### [TASK DESCRIPTION]
Using the records that appear below, write out exactly the lines from the one with "92Q350 102 392" through the one with "268Q508 270 506", keeping both end lines.

(Collected data)
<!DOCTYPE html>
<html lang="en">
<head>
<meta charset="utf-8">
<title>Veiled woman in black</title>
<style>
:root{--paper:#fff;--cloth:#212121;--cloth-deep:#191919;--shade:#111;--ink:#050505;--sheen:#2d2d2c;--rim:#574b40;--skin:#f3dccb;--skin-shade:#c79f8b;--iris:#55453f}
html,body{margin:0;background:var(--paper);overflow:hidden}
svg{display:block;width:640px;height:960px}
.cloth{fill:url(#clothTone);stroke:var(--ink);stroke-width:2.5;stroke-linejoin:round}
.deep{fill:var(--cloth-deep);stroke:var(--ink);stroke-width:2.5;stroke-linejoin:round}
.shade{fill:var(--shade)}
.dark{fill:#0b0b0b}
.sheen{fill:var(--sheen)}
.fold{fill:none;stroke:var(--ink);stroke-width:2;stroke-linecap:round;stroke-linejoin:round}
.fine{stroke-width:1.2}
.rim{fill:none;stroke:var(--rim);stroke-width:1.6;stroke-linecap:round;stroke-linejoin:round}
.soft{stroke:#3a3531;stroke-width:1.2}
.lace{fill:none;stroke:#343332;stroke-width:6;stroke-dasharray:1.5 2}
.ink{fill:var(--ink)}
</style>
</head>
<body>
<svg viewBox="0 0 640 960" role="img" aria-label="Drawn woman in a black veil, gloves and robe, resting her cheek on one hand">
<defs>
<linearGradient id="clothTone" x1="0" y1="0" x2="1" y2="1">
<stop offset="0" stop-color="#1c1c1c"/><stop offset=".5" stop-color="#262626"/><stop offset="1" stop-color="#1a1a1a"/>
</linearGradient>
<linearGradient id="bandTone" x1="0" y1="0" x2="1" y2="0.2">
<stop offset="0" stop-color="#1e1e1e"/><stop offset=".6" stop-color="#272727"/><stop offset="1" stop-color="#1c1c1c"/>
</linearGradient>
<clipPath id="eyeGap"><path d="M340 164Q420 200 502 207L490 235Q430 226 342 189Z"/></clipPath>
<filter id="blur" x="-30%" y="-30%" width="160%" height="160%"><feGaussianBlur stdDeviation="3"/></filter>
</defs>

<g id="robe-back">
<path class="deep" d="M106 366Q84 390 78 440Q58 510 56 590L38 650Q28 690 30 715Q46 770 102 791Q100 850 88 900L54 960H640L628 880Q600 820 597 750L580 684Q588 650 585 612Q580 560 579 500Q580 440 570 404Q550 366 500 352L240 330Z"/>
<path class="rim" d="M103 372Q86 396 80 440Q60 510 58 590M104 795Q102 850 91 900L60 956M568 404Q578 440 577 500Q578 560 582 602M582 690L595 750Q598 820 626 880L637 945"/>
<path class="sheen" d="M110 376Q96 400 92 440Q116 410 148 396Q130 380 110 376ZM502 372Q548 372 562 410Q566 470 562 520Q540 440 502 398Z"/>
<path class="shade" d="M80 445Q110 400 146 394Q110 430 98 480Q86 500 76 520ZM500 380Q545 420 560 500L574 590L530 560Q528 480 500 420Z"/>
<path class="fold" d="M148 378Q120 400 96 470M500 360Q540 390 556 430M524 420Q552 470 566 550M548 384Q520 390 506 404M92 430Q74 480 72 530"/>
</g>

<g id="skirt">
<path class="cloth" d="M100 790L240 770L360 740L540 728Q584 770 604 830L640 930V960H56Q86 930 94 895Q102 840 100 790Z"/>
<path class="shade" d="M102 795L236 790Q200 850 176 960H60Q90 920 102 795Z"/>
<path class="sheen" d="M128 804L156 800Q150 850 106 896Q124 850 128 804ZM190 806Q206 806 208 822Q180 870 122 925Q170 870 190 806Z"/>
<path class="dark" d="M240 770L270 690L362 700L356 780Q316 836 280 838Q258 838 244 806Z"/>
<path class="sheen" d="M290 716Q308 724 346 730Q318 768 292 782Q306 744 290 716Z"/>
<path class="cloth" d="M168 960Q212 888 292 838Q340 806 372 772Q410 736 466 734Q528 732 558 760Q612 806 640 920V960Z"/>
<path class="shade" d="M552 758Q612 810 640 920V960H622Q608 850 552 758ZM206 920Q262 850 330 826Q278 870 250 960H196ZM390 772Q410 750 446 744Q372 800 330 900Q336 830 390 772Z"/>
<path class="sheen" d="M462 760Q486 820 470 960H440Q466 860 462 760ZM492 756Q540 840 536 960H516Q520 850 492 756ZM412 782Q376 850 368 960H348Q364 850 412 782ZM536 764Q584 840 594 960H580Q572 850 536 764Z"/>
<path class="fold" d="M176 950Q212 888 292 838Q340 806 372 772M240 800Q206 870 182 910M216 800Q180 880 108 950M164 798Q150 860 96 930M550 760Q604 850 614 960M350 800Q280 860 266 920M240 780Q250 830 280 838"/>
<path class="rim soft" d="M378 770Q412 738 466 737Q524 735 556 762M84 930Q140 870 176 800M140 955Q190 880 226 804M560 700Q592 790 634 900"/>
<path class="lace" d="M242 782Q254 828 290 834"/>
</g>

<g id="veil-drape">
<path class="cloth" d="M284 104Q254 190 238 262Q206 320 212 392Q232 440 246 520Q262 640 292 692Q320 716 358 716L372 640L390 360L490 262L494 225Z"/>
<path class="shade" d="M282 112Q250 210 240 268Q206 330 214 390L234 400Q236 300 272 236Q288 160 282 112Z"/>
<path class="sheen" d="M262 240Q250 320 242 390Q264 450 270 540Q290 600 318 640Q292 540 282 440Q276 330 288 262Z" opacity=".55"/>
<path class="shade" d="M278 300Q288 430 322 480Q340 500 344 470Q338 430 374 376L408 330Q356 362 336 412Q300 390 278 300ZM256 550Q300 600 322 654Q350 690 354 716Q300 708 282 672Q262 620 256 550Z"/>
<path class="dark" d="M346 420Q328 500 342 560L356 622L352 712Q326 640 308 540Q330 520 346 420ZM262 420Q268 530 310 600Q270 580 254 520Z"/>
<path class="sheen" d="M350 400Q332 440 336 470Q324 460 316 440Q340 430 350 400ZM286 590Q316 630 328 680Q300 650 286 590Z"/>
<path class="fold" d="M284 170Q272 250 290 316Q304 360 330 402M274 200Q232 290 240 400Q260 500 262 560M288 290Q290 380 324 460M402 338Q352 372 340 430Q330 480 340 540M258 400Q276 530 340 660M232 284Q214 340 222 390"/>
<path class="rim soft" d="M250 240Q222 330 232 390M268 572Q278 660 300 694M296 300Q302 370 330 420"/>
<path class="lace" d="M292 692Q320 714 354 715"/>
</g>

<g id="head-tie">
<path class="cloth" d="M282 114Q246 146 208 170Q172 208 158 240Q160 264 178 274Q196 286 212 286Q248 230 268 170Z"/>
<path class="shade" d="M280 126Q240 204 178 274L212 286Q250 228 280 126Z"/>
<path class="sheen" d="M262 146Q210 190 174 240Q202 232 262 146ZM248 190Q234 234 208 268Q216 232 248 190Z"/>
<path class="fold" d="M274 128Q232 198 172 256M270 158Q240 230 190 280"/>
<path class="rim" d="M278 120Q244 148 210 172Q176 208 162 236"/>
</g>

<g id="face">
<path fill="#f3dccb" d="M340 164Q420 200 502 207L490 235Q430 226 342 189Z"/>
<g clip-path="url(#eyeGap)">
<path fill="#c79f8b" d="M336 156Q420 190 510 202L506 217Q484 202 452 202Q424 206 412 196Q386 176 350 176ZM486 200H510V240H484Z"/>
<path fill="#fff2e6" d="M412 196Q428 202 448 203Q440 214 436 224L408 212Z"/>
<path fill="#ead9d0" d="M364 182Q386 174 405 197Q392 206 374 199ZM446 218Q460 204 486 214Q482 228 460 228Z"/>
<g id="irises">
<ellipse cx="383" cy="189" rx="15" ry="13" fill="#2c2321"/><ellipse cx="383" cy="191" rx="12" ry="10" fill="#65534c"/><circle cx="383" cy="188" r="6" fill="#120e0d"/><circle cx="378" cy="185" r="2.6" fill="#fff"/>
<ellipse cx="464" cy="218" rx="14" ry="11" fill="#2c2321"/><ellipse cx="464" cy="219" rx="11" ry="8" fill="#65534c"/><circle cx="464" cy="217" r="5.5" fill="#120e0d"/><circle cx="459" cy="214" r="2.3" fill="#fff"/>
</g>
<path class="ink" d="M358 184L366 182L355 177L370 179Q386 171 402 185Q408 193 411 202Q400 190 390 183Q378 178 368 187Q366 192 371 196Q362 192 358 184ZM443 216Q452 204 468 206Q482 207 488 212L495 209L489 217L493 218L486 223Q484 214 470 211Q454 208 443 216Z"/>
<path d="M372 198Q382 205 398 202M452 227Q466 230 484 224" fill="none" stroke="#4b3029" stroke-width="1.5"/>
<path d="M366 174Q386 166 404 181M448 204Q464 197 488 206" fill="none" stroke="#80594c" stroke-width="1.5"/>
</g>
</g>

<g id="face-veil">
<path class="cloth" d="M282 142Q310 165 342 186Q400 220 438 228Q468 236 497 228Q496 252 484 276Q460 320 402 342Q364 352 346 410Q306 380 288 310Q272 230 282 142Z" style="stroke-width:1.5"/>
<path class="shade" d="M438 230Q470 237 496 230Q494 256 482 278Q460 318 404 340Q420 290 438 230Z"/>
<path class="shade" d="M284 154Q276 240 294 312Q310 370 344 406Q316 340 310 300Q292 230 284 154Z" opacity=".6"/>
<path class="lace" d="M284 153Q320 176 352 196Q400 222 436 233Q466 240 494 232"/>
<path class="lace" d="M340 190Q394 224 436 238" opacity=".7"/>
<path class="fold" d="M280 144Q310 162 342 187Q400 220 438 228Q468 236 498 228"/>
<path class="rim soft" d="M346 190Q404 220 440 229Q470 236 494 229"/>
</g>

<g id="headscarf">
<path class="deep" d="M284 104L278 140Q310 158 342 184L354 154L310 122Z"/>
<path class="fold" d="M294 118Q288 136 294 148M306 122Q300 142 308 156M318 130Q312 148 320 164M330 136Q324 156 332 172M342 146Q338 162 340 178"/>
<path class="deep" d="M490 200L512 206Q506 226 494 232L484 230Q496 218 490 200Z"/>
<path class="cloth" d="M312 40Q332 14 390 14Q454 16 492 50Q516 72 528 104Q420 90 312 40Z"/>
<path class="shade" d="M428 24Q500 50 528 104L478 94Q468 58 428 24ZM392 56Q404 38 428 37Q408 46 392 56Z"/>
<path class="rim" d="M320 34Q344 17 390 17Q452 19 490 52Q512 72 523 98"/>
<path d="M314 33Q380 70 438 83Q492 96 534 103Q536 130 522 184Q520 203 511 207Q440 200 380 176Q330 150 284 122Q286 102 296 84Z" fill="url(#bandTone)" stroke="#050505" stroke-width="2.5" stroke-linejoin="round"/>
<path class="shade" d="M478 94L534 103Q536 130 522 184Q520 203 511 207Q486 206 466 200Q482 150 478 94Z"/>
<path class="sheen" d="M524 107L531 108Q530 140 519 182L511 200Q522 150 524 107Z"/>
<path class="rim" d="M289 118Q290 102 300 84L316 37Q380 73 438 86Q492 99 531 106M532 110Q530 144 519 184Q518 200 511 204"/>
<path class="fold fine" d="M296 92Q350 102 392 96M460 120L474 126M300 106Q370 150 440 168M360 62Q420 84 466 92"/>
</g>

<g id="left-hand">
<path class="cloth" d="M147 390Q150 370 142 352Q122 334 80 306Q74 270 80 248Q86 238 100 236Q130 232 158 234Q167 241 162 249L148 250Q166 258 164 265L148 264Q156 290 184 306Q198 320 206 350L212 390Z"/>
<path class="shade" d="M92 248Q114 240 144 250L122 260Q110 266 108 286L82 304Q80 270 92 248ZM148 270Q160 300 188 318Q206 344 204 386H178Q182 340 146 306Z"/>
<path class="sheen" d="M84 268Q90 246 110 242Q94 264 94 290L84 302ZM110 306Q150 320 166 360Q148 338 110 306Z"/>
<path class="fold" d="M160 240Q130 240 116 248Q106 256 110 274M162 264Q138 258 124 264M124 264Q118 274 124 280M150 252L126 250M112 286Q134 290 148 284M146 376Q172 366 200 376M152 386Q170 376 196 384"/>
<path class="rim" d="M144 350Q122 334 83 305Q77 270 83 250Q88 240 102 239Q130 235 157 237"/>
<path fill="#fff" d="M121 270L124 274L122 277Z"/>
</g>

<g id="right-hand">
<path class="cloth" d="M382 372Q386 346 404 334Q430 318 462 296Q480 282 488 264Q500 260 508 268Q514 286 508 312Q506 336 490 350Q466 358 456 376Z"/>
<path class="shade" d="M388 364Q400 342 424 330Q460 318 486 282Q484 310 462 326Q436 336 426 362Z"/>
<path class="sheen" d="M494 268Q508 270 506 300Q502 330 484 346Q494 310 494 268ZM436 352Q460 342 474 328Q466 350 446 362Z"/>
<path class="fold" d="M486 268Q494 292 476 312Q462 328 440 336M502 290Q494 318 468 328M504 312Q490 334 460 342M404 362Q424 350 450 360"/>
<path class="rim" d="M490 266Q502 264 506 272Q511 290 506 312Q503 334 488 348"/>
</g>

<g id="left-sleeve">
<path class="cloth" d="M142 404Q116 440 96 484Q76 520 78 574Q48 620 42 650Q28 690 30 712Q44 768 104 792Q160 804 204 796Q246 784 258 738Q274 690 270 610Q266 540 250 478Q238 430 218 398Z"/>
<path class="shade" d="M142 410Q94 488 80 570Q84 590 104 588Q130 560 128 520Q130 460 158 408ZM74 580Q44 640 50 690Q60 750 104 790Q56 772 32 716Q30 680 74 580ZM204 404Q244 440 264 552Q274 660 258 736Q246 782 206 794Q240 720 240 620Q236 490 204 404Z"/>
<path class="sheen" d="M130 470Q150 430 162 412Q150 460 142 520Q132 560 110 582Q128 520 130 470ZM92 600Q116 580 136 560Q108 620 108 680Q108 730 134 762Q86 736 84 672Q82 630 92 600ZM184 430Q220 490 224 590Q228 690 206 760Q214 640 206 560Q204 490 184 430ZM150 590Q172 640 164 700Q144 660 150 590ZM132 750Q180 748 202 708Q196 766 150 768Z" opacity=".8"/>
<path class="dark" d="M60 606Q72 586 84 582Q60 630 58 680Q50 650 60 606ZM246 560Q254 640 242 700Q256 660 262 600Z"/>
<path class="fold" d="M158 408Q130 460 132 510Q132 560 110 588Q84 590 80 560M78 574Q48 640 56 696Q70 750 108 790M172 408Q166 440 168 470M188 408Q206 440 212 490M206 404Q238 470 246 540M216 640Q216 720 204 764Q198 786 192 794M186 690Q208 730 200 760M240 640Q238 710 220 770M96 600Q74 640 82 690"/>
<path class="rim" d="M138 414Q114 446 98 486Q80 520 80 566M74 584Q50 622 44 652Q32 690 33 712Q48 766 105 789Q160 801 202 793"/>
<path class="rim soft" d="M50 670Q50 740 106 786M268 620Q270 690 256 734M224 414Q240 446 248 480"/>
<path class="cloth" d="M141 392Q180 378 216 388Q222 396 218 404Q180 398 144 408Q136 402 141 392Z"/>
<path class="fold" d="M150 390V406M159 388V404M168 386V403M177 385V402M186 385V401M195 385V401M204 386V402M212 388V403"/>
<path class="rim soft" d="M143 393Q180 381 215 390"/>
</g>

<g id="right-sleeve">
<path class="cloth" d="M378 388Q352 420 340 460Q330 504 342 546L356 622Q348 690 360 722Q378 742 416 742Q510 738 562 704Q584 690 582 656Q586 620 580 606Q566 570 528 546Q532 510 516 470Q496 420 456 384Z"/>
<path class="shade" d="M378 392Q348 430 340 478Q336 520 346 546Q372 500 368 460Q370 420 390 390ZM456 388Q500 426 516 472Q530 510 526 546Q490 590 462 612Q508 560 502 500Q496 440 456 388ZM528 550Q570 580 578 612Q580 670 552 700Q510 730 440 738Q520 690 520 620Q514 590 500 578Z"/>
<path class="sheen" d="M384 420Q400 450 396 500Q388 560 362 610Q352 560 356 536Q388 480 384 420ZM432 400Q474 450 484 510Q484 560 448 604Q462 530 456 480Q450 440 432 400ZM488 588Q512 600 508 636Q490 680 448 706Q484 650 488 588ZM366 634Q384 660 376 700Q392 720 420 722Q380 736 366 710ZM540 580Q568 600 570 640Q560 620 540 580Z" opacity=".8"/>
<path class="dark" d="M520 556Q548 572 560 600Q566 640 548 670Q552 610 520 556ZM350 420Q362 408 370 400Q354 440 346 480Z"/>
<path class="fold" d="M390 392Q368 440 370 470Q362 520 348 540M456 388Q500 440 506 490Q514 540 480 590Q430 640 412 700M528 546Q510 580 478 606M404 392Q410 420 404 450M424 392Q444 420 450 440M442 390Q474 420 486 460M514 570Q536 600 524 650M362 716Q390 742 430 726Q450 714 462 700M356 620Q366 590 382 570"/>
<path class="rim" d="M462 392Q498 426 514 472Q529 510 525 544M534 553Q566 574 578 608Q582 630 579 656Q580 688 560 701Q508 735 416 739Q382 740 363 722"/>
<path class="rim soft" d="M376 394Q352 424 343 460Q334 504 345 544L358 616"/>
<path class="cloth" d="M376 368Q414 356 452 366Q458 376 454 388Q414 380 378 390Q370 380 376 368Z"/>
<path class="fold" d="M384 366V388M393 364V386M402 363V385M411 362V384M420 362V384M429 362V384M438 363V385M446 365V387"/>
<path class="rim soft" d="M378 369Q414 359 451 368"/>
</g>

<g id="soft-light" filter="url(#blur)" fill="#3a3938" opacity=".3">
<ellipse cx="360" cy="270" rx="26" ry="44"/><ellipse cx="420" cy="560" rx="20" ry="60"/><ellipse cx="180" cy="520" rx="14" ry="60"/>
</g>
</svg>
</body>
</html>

### [OUTPUT FOR THIS TASK]
<path class="fold fine" d="M296 92Q350 102 392 96M460 120L474 126M300 106Q370 150 440 168M360 62Q420 84 466 92"/>
</g>

<g id="left-hand">
<path class="cloth" d="M147 390Q150 370 142 352Q122 334 80 306Q74 270 80 248Q86 238 100 236Q130 232 158 234Q167 241 162 249L148 250Q166 258 164 265L148 264Q156 290 184 306Q198 320 206 350L212 390Z"/>
<path class="shade" d="M92 248Q114 240 144 250L122 260Q110 266 108 286L82 304Q80 270 92 248ZM148 270Q160 300 188 318Q206 344 204 386H178Q182 340 146 306Z"/>
<path class="sheen" d="M84 268Q90 246 110 242Q94 264 94 290L84 302ZM110 306Q150 320 166 360Q148 338 110 306Z"/>
<path class="fold" d="M160 240Q130 240 116 248Q106 256 110 274M162 264Q138 258 124 264M124 264Q118 274 124 280M150 252L126 250M112 286Q134 290 148 284M146 376Q172 366 200 376M152 386Q170 376 196 384"/>
<path class="rim" d="M144 350Q122 334 83 305Q77 270 83 250Q88 240 102 239Q130 235 157 237"/>
<path fill="#fff" d="M121 270L124 274L122 277Z"/>
</g>

<g id="right-hand">
<path class="cloth" d="M382 372Q386 346 404 334Q430 318 462 296Q480 282 488 264Q500 260 508 268Q514 286 508 312Q506 336 490 350Q466 358 456 376Z"/>
<path class="shade" d="M388 364Q400 342 424 330Q460 318 486 282Q484 310 462 326Q436 336 426 362Z"/>
<path class="sheen" d="M494 268Q508 270 506 300Q502 330 484 346Q494 310 494 268ZM436 352Q460 342 474 328Q466 350 446 362Z"/>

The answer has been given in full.